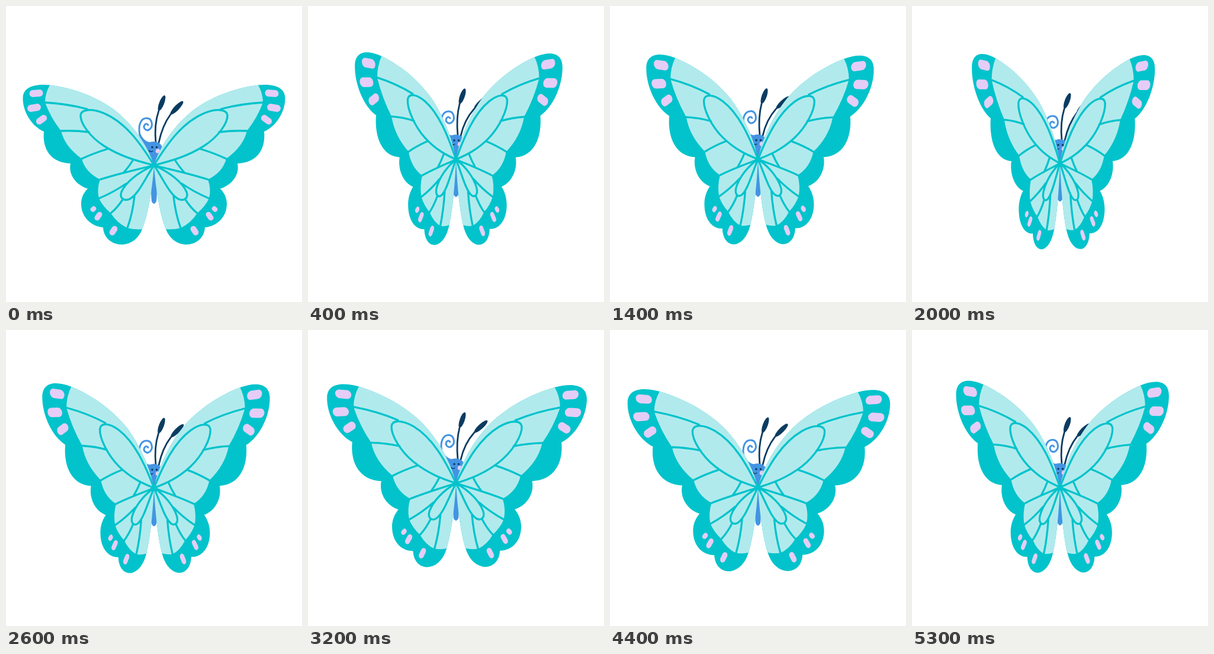
Write an HTML page with a canvas that moves like this. It is 500 px wide and 500 px high and loops after 5.4 s.

```html
<!DOCTYPE html>
<html>
<head>
<meta charset="utf-8">
<style>
html, body { margin: 0; width: 100%; height: 100%; overflow: hidden; background: #fff; }
canvas { display: block; width: 500px; height: 500px; }
</style>
</head>
<body>
<canvas id="stage" width="500" height="500"></canvas>
<script>
const ctx = document.getElementById('stage').getContext('2d');
const LOOP = 5400, STEP = 100, BOB = 913;
const TEAL = '#02c3cb', LIGHT = '#b1eaed', PINK = '#e5cdf7', BLUE = '#4494e3', NAVY = '#0b3c61';
const RAD = Math.PI / 180;
const ROOT = { x: 250, y: 269.5 };
const DEPTH = 658; // viewing distance for the folding wings

// Left wing lying flat; the right one is mirrored.
const upperEdge = `M250 269 C240 237 215 200 181 174 C147 150 108 138 74 133.5
  C50 131 29 136 28.5 155 C28 178 43 203 64 212 C61 242 76 265 109 266
  C104 288 124 310 152 311 L175 300 Z`;
const lowerEdge = `M250 269 L157 294 C143 303 127 314 127 334 C127 356 143 372 164 374
  C165 392 179 403 196 403 C213 402 224 392 230 377 C240 352 247 310 250 269 Z`;
const upperFill = `M250 269 C240 237 215 200 181 174 C147 150 108 138 74 133.5
  Q66 148 66 163 Q75 188 93 211 Q99 237 128 258 Q134 281 159 293 L190 283 Z`;
const lowerFill = `M250 269 L159 293 Q153 309 157 325 Q163 338 177 350
  Q188 367 205 375 Q217 378 230 377 C240 352 247 310 250 269 Z`;
const veins = `M66 163 Q103 165 137 174
  M250 269 C226 230 201 196 165 181 C145 173 128 174 126 184 C125 198 142 221 165 236 C193 254 222 262 250 269
  M93 211 Q117 210 140 213 M128 258 Q147 249 173 241 M214 261 Q208 271 198 282
  M159 293 C187 284 219 277 250 269
  M250 269 C223 281 202 298 195 314 C191 325 200 330 209 326 C224 318 235 291 250 269
  M157 325 Q181 315 203 300 M177 350 Q188 341 197 327 M205 375 Q214 350 217 321`;

// x, y, length, thickness, angle
const spots = [
  [51, 147.5, 23, 12, -4], [47.5, 172, 23, 12, -10], [60, 192, 20, 11, -36],
  [181.5, 379.5, 17, 10, -58], [156, 355, 16, 9, -55], [147.5, 343, 10, 8, -40]
];

// Time and flap phase in degrees
const flapKeys = [[0, 0], [400, 246], [1400, 826], [2000, 1203], [3200, 1889],
  [4400, 2607], [5300, 3128], [5400, 3187]];

function flapAngle(t) {
  const i = Math.max(1, flapKeys.findIndex(k => k[0] >= t));
  const [t0, p0] = flapKeys[i - 1], [t1, p1] = flapKeys[i];
  const phase = p0 + (p1 - p0) * (t - t0) / (t1 - t0);
  return (40 - 40 * Math.cos(phase * RAD)) * RAD;
}

function fill(path, color) {
  ctx.fillStyle = color;
  ctx.fill(path);
}

function stroke(path, color, width) {
  ctx.strokeStyle = color;
  ctx.lineWidth = width;
  ctx.stroke(path);
}

function disc(x, y, r, color) {
  ctx.fillStyle = color;
  ctx.beginPath();
  ctx.arc(x, y, r, 0, 7);
  ctx.fill();
}

function pill(length, width, angle) {
  const dx = Math.cos(angle * RAD) * (length - width) / 2;
  const dy = Math.sin(angle * RAD) * (length - width) / 2;
  stroke(new Path2D(`M${-dx} ${-dy} L${dx} ${dy}`), PINK, width);
}

function wing(side, angle, lift) {
  const cos = Math.cos(angle), sin = Math.sin(angle);
  const nearness = x => DEPTH / (DEPTH + x * sin);
  const project = (x, y) => {
    const k = nearness(x - ROOT.x);
    return [(x - ROOT.x) * cos * k, (y - ROOT.y) * k];
  };
  const folded = d => new Path2D(
    d.replace(/([\d.]+) ([\d.]+)/g, (_, x, y) => project(+x, +y).join(' ')));

  ctx.save();
  ctx.translate(ROOT.x, ROOT.y + lift * 0.85);
  ctx.scale(side, 1);
  fill(folded(upperEdge), TEAL);
  fill(folded(lowerEdge), TEAL);
  fill(folded(lowerFill), LIGHT);
  fill(folded(upperFill), LIGHT);
  stroke(folded(veins), TEAL, 3.3);
  for (const [x, y, length, width, tilt] of spots) {
    const k = nearness(x - ROOT.x);
    const shear = -(y - ROOT.y) * k * k * sin / DEPTH;
    ctx.save();
    ctx.transform(cos * k * k, shear, 0, k, ...project(x, y));
    pill(length, width, tilt);
    ctx.restore();
  }
  ctx.restore();
}

function antenna(x, y, bendX, bendY, neckX, neckY, tipX, tipY) {
  stroke(new Path2D(`M${x} ${y} Q${bendX} ${bendY} ${neckX} ${neckY}`), NAVY, 2.8);
  const dx = tipX - neckX, dy = tipY - neckY, len = Math.hypot(dx, dy);
  ctx.save();
  ctx.translate((neckX + tipX) / 2, (neckY + tipY) / 2);
  ctx.rotate(Math.atan2(dy, dx));
  ctx.fillStyle = NAVY;
  ctx.beginPath();
  ctx.ellipse(0, 0, len / 2, 4.2, 0, 0, 7);
  ctx.fill();
  ctx.restore();
}

const head = new Path2D(`M226 213 C230 224 236 229 243 230 C251 227 262 230 264 239
  C265 247 258 256 250 268 C246 259 239 253 236 244 C234 236 225 228 224 212 Z`);
const tail = new Path2D('M250 264 C246 282 244 313 246 330 Q250 338 254 330 C256 313 254 282 250 264 Z');
const curl = new Path2D(`M226 218 C223 202 227 190 237 189.5 C247 189 249 203 243 208
  C237 213 231 206 234 201 Q237 197 240 201`);
const smile = new Path2D('M241.5 244 Q244 247.5 248 245');

function body(lift) {
  const sway = -lift / 12;
  ctx.save();
  ctx.translate(0, lift);
  antenna(253, 231, 250, 200, 258 - 2 * sway, 177, 268 - 3 * sway, 151);
  antenna(258, 231, 264, 202 + 2 * sway, 278 + 3 * sway, 183 + 2 * sway, 299 + 4 * sway, 161 + 4 * sway);
  fill(tail, BLUE);
  stroke(curl, BLUE, 3);
  fill(head, BLUE);
  disc(247, 238.5, 1.8, NAVY);
  disc(254.5, 238.5, 1.8, NAVY);
  stroke(smile, NAVY, 1.3);
  disc(256.5, 245, 3.8, PINK);
  ctx.restore();
}

function draw(now) {
  const t = Math.floor(now % LOOP / STEP) * STEP;
  const lift = -6 + 6 * Math.cos(2 * Math.PI * t / BOB);
  const angle = flapAngle(t);
  ctx.fillStyle = '#fff';
  ctx.fillRect(0, 0, 500, 500);
  ctx.lineCap = ctx.lineJoin = 'round';
  body(lift);
  wing(1, angle, lift);
  wing(-1, angle * 0.955, lift);
}

const start = performance.now();
function tick() {
  draw(performance.now() - start);
  requestAnimationFrame(tick);
}
tick();
</script>
</body>
</html>
```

________________

§ **GOAL OF THE EXERCISE**:
Each line of the records above that includes the string "lift" should be counted. Report the total alone.

§ **SOLUTION TO THIS EXERCISE**:
9